TOPICS

# Continuous Function

There are several commonly used methods of defining the slippery, but extremely important, concept of a continuous function (which, depending on context, may also be called a continuous map). The space of continuous functions is denoted , and corresponds to the case of a C-k function.

A continuous function can be formally defined as a function where the pre-image of every open set in is open in . More concretely, a function in a single variable is said to be continuous at point if

1. is defined, so that is in the domain of .

2. exists for in the domain of .
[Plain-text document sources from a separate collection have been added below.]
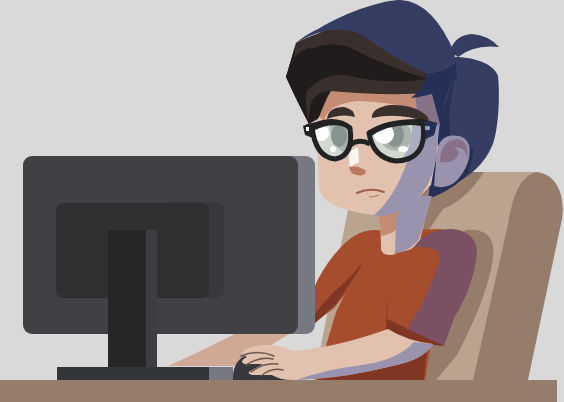
<!DOCTYPE html>
<html lang="en">
<head>
<meta charset="utf-8">
<title>Boy at a computer</title>
<style>
:root {
  --wall: #d9d9d9;
  --wood: #967d6b;
  --chair: #b8a48f;
  --skin: #e2c2ae;
  --skin-warm: #c48d73;
  --skin-far: #cfa896;
  --skin-shade: #9a93ae;
  --ear-shade: #877189;
  --hair: #39302d;
  --hair-dark: #201c1b;
  --hair-blue: #363d62;
  --hair-navy: #263056;
  --shirt: #a64d2d;
  --shirt-dark: #803622;
  --shirt-shade: #7a5062;
  --frame: #232223;
  --lens: #d3d8d2;
  --screen: #414045;
  --screen-edge: #777982;
  --panel: #2f3032;
}
html, body { margin: 0; background: var(--wall); overflow: hidden; }
svg { display: block; width: 564px; height: 402px; }
</style>
</head>
<body>
<svg viewBox="0 0 564 402" role="img" aria-label="Boy with glasses working at a desktop computer">
  <defs>
    <clipPath id="left-lens"><path d="M314 127Q336 118 350 129Q353 157 335 160Q315 157 314 127Z"/></clipPath>
    <clipPath id="right-lens"><path d="M371 134Q390 120 423 124Q427 161 396 162Q374 159 371 134Z"/></clipPath>
  </defs>
  <rect width="564" height="402" fill="var(--wall)"/>

  <g id="chair">
    <path d="M350 200L314 380H476L508 225Q516 177 538 172H440Z" fill="var(--chair)"/>
    <path d="M536 172C553 173 566 190 562 219L528 380H473L508 224Q515 177 536 172Z" fill="var(--wood)"/>
    <path d="M440 172H484Q466 200 443 209L415 250V200Z" fill="var(--wood)"/>
    <path d="M465 230C487 228 495 238 493 257C489 290 470 330 457 355L436 380H424V340Z" fill="var(--wood)"/>
  </g>

  <g id="hair-back">
    <path d="M455 57C478 57 495 66 498 76C501 107 496 139 492 146Q481 172 450 186L429 199L430 90Z" fill="var(--hair-blue)"/>
    <path d="M455 60L457 76Q443 100 438 140L428 199Q455 189 469 172L474 150L450 136L449 112Q455 84 455 60Z" fill="var(--hair-navy)"/>
    <path d="M450 51Q455 35 472 34Q488 35 499 47Q474 44 458 57Z" fill="var(--hair-blue)"/>
  </g>

  <g id="far-arm">
    <path d="M314 290Q285 316 241 331Q195 354 168 366H238L314 318Z" fill="var(--skin-far)"/>
    <path d="M384 231Q362 226 343 245Q324 264 313 290V324L334 308L372 262Z" fill="var(--shirt)"/>
    <path d="M368 257L347 280Q330 294 313 316V325L336 304Z" fill="var(--shirt-dark)"/>
  </g>

  <g id="body">
    <path d="M384 231L366 258Q345 293 336 312L316 380H425L433 330L462 300L470 236L440 229Z" fill="var(--shirt)"/>
    <path d="M316 380Q370 373 427 347L424 380Z" fill="var(--shirt-dark)"/>
    <path d="M410 261Q394 281 388 305Q384 320 399 328L386 330L387 305Z" fill="var(--shirt-dark)"/>
    <path d="M380 214L381 246Q380 255 390 255Q411 254 420 240L430 198L400 195Z" fill="var(--skin)"/>
    <path d="M379 214L381 236Q396 234 402 222L412 205Z" fill="var(--skin-warm)"/>
    <path d="M396 217L395 254Q412 250 419 239L432 196H409Z" fill="var(--skin-shade)"/>
    <path d="M414 247Q426 229 452 229Q476 231 477 253Q473 288 454 318L444 346Q420 340 405 331Q425 299 439 256Q432 247 414 247Z" fill="var(--shirt-shade)"/>
    <path d="M393 254Q407 251 417 247Q438 246 440 257Q433 287 408 328L387 319Q388 290 409 261Q402 280 397 294L405 256Z" fill="var(--shirt)"/>
    <path d="M387 319Q412 331 444 346L433 345Q406 341 388 329Z" fill="var(--shirt-dark)"/>
  </g>

  <g id="head">
    <path d="M437 149Q442 133 458 136C474 138 472 160 462 174Q451 191 434 186Z" fill="var(--skin-shade)"/>
    <path d="M440 162Q440 142 456 139Q470 140 467 158Q466 147 454 147Q461 151 457 157Q452 164 440 162Z" fill="var(--ear-shade)"/>
    <path d="M316 118L319 187Q321 201 341 208Q366 216 382 215Q410 209 431 185L438 147L434 92L330 88Z" fill="var(--skin)"/>
    <path d="M414 94Q416 130 407 162Q395 197 374 215Q390 219 408 205Q434 190 437 149L442 100Z" fill="var(--skin-shade)"/>
    <path d="M329 91L319 116L324 121Q327 104 358 101Q395 102 416 111V94Z" fill="var(--skin-warm)"/>
    <path d="M415 92L418 120L440 126L441 92Z" fill="var(--ear-shade)"/>
    <path d="M358 147L359 162L350 167L348 152Z" fill="#f8f4ef"/>
    <path d="M349 167Q359 165 366 171Q365 177 357 175Q350 174 349 167Z" fill="#b97a60"/>
    <path d="M357 193Q370 187 384 192" fill="none" stroke="#9c604c" stroke-width="2" stroke-linecap="round"/>
    <path d="M369 197Q374 197 379 195" fill="none" stroke="var(--skin-warm)" stroke-width="1.5"/>
  </g>

  <g id="hair-top">
    <path d="M296 43L286 77Q298 104 309 124L318 119L330 91Q380 96 435 93L455 67L440 40L360 15Z" fill="var(--hair)"/>
    <path d="M286 77L295 56Q318 37 353 48Q387 65 431 76Q391 86 352 76Q326 70 307 91Q304 103 309 124L297 100Z" fill="var(--hair-dark)"/>
    <path d="M308 124L311 102Q319 90 331 91Q324 101 319 117Z" fill="var(--hair-dark)"/>
    <path d="M296 43Q305 35 318 29C350 10 384 0 401 0Q433 2 455 54L454 68Q440 73 427 74Q390 56 367 38Q337 19 296 43Z" fill="var(--hair-blue)"/>
    <path d="M296 43Q315 32 340 30Q360 32 378 47Q399 63 431 76L425 85L360 66Z" fill="var(--hair)"/>
    <path d="M296 43L293 62Q320 37 349 47Q387 67 428 79Q391 85 352 76Q326 70 307 88L286 77Z" fill="var(--hair-dark)"/>
    <path d="M427 74Q445 72 455 63L457 76L449 88Q443 99 441 128L432 94Q421 97 411 98Q422 91 427 74Z" fill="var(--hair-navy)"/>
  </g>

  <g id="eyebrows" fill="var(--hair)">
    <path d="M327 119Q328 107 344 107Q354 109 355 117Q342 113 327 119Z"/>
    <path d="M372 118Q371 108 390 105Q414 104 427 116Q430 119 427 122Q398 112 372 118Z"/>
  </g>

  <g id="glasses">
    <g clip-path="url(#left-lens)">
      <rect x="310" y="118" width="45" height="45" fill="var(--lens)"/>
      <path d="M330 125H349V153Q332 152 330 125Z" fill="#abb5af"/>
      <ellipse cx="339" cy="136" rx="8" ry="11" fill="#87938f"/>
      <circle cx="321" cy="133" r="8" fill="#fff"/>
      <circle cx="333" cy="149" r="3" fill="#fff"/>
    </g>
    <g clip-path="url(#right-lens)">
      <rect x="368" y="120" width="60" height="44" fill="var(--lens)"/>
      <path d="M411 120H428V162H397Q416 148 411 120Z" fill="#a9adbf"/>
      <ellipse cx="396" cy="136" rx="16" ry="15" fill="#abb5af"/>
      <ellipse cx="395" cy="135" rx="9" ry="12" fill="#87938f"/>
      <circle cx="384" cy="134" r="10" fill="#fff"/>
      <ellipse cx="403" cy="149" rx="5" ry="3" fill="#fff"/>
    </g>
    <g fill="none" stroke="var(--frame)" stroke-width="5" stroke-linejoin="round">
      <path d="M312 126Q336 116 350 128Q354 156 335 159Q315 157 312 126Z"/>
      <path d="M369 133Q390 120 423 123Q428 160 396 161Q373 158 369 133Z"/>
      <path d="M350 145Q359 138 370 144"/>
    </g>
    <path d="M303 126Q310 122 323 122L345 122L351 129Q333 121 315 130L313 138L305 135Z" fill="var(--frame)"/>
    <path d="M368 131Q386 118 423 119L437 123L434 135L427 138L422 126Q392 121 370 137Z" fill="var(--frame)"/>
    <path d="M424 121L437 123L434 135L426 139Z" fill="var(--hair-navy)"/>
    <rect x="306" y="127" width="3" height="4" fill="#fff"/>
    <rect x="425" y="126" width="5" height="4" rx="1" fill="#8ba0c9"/>
  </g>

  <g id="desk">
    <rect y="380" width="557" height="22" fill="var(--wood)"/>
  </g>

  <g id="mouse-and-hand">
    <path d="M233 380Q232 360 249 354Q277 353 294 380Z" fill="#38373b"/>
    <path d="M388 329Q407 341 433 344Q423 360 392 366Q348 377 314 378L292 380Q280 380 272 375L252 375Q245 373 252 370L263 364L244 364Q239 361 247 357L241 354Q246 346 265 345Q280 344 294 351Q338 347 388 329Z" fill="var(--skin)"/>
    <path d="M433 344Q424 360 392 366Q348 377 314 379L296 380Q323 370 362 365Q398 360 414 342Z" fill="var(--skin-shade)"/>
    <path d="M241 356Q258 349 274 356M246 365Q260 356 273 359M251 372Q264 362 278 364M261 376Q271 367 283 370" fill="none" stroke="#6d5750" stroke-width="1.5" stroke-linecap="round"/>
  </g>

  <g id="monitor">
    <rect x="220" y="156" width="95" height="178" rx="9" fill="var(--screen-edge)"/>
    <rect x="23" y="156" width="275" height="178" rx="9" fill="var(--screen)"/>
    <rect x="160" y="202" width="64" height="96" rx="8" fill="#39393d"/>
    <rect x="56" y="203" width="153" height="95" rx="7" fill="var(--panel)"/>
    <rect x="108" y="230" width="39" height="137" fill="#252627"/>
    <rect x="146" y="230" width="11" height="137" fill="#3d3e42"/>
    <rect x="57" y="367" width="152" height="13" fill="#323639"/>
    <rect x="209" y="367" width="24" height="13" fill="var(--screen-edge)"/>
  </g>
</svg>
</body>
</html>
3. ,

where lim denotes a limit.

Many mathematicians prefer to define the continuity of a function via a so-called epsilon-delta definition of a limit. In this formalism, a limit of function as approaches a point ,

 (1)

is defined when, given any , a can be found such that for every in some domain and within the neighborhood of of radius (except possibly itself),

 (2)

Then if is in and

 (3)

is said to be continuous at .

If is differentiable at point , then it is also continuous at . If two functions and are continuous at , then

1. is continuous at .

2. is continuous at .

3. is continuous at .

4. is continuous at if .

5. Providing that is continuous at , is continuous at , where denotes , the composition of the functions and .

The notion of continuity for a function in two variables is slightly trickier, as illustrated above by the plot of the function

 (4)

This function is discontinuous at the origin, but has limit 0 along the line , limit 1 along the x-axis, and limit along the y-axis (Kaplan 1992, p. 83).

C-k Function, Continuous Map, Continuously Differentiable Function, Critical Point, Differentiable, Limit, Neighborhood, Piecewise Continuous, Stationary Point Explore this topic in the MathWorld classroom

## Explore with Wolfram|Alpha

More things to try:

## References

Bartle, R. G. and Sherbert, D. Introduction to Real Analysis. New York: Wiley, p. 141, 1991.Kaplan, W. "Limits and Continuity." §2.4 in Advanced Calculus, 4th ed. Reading, MA: Addison-Wesley, pp. 82-86, 1992.

## Referenced on Wolfram|Alpha

Continuous Function

## Cite this as:

Weisstein, Eric W. "Continuous Function." From MathWorld--A Wolfram Web Resource. https://mathworld.wolfram.com/ContinuousFunction.html